Read more about how civilian companies are trying to work with the government to curb foreign hacking at NPR.

Recycle your ewaste and help save the world

We said it before, we’ll say it again: RECYCLE your electronics! PC Mag put together a list of places that will take your old e-stuff.

PC Mag reports that “The amount of ewaste in the world is incalculable, but one thing is for certain: it contributes to climate change and is hazardous to humans. Abandoned electronics crowd landfills and their toxic metals and plastics can leech into soil and water or pollute the air when burned. Getting rid of them, whether it’s because they no longer spark joy or quite literally have started to spark, is a task that needs to be handled properly.”

Which part of the brain is used by computer programmers?

Johns Hopkins grad students are trying to figure out which part of the brain oversees computer programming. JavaScript is described a language yet many computer programmers are mathematicians or engineers. Which part of the brain is used for coding?

“Inside a whirring fMRI machine, a computer programming challenge flashed across a screen suspended above a Johns Hopkins graduate student. Her eyes scanned the passage of code attempting to figure out a riddle of sorts: If these words, numbers, and symbols were typed into a computer, how would the device respond?

Nearby, another graduate student worked to decipher another puzzle: What part of the brain oversees computer programming? Systems such as JavaScript are described as languages, suggesting the parts of the brain that control language might also control coding. On the other hand, most of the first computer programmers were mathematicians or engineers, indicating those with a knack for math also excel at coding. Or could there be a different part of the brain that oversees this task?”

Read more about it at Johns Hopkins Magazine.

Famous horse race caller lays down tracks for SIMnet

Horse race caller Tom Durkin recently recorded audio for SIMnet’s new Microsoft Office Specialist – Access Expert content. Durkin also recorded all of our Access and Excel content in SIMnet 2019.

“Tom Durkin is best known as the voice of horse racing’s Breeders’ Cup  from its inception 1984 until 2005. He also called the Triple Crown races from 2000 until 2010. He was the long tenured voice of Belmont Park and Saratoga Race course for  23 years.

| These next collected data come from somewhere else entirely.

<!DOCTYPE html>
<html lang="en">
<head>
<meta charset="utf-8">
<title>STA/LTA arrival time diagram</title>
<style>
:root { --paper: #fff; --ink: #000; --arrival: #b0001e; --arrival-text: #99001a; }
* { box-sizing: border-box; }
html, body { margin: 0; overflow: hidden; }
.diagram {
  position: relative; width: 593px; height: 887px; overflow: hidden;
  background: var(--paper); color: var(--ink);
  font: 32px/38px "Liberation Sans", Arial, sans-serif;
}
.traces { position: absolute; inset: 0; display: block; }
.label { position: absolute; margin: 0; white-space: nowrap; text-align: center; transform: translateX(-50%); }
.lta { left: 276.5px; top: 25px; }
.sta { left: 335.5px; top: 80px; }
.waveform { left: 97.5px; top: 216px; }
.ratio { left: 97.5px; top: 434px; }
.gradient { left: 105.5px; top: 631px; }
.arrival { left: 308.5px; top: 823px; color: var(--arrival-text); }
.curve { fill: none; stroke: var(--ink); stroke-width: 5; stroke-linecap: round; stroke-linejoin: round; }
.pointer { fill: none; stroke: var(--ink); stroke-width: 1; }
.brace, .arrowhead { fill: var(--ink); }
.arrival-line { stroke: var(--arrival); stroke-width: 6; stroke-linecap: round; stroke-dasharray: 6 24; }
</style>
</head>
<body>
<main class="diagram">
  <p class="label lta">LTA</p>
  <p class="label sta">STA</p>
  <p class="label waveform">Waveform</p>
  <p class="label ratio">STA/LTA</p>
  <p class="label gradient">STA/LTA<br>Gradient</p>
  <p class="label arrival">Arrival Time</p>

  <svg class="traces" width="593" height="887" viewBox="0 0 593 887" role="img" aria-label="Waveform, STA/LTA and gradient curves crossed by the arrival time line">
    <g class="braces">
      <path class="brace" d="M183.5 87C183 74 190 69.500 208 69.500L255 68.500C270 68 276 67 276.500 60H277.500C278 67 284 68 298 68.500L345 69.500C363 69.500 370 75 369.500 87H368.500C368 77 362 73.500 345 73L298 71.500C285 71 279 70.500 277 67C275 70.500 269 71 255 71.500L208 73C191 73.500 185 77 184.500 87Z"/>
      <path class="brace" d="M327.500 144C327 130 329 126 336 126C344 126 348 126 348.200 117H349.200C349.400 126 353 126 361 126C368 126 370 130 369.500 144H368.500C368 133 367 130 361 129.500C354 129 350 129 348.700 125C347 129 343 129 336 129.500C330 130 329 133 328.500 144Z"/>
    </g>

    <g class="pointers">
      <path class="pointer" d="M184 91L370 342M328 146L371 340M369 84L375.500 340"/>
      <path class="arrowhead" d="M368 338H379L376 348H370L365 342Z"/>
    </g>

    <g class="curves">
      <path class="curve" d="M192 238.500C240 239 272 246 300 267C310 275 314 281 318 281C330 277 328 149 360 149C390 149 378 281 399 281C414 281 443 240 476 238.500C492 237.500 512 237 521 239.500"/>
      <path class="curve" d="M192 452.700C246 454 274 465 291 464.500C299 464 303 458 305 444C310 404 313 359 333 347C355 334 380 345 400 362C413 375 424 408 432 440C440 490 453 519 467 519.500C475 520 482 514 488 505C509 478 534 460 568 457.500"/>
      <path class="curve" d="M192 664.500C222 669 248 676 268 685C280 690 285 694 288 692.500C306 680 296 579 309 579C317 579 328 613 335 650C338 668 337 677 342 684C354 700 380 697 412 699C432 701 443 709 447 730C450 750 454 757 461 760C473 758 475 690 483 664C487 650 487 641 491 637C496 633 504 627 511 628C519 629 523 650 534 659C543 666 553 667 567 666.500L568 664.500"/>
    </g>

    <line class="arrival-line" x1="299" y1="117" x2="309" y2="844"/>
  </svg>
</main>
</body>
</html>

He called over 80,000 races  in the United States and Europe … He was the radio and TV  commercial voice of the New York Racing Association from 1990 until 2014. He was also the national radio and TV voice of the Breeders’ Cup commercials and promos  from about 1988 until 2005.”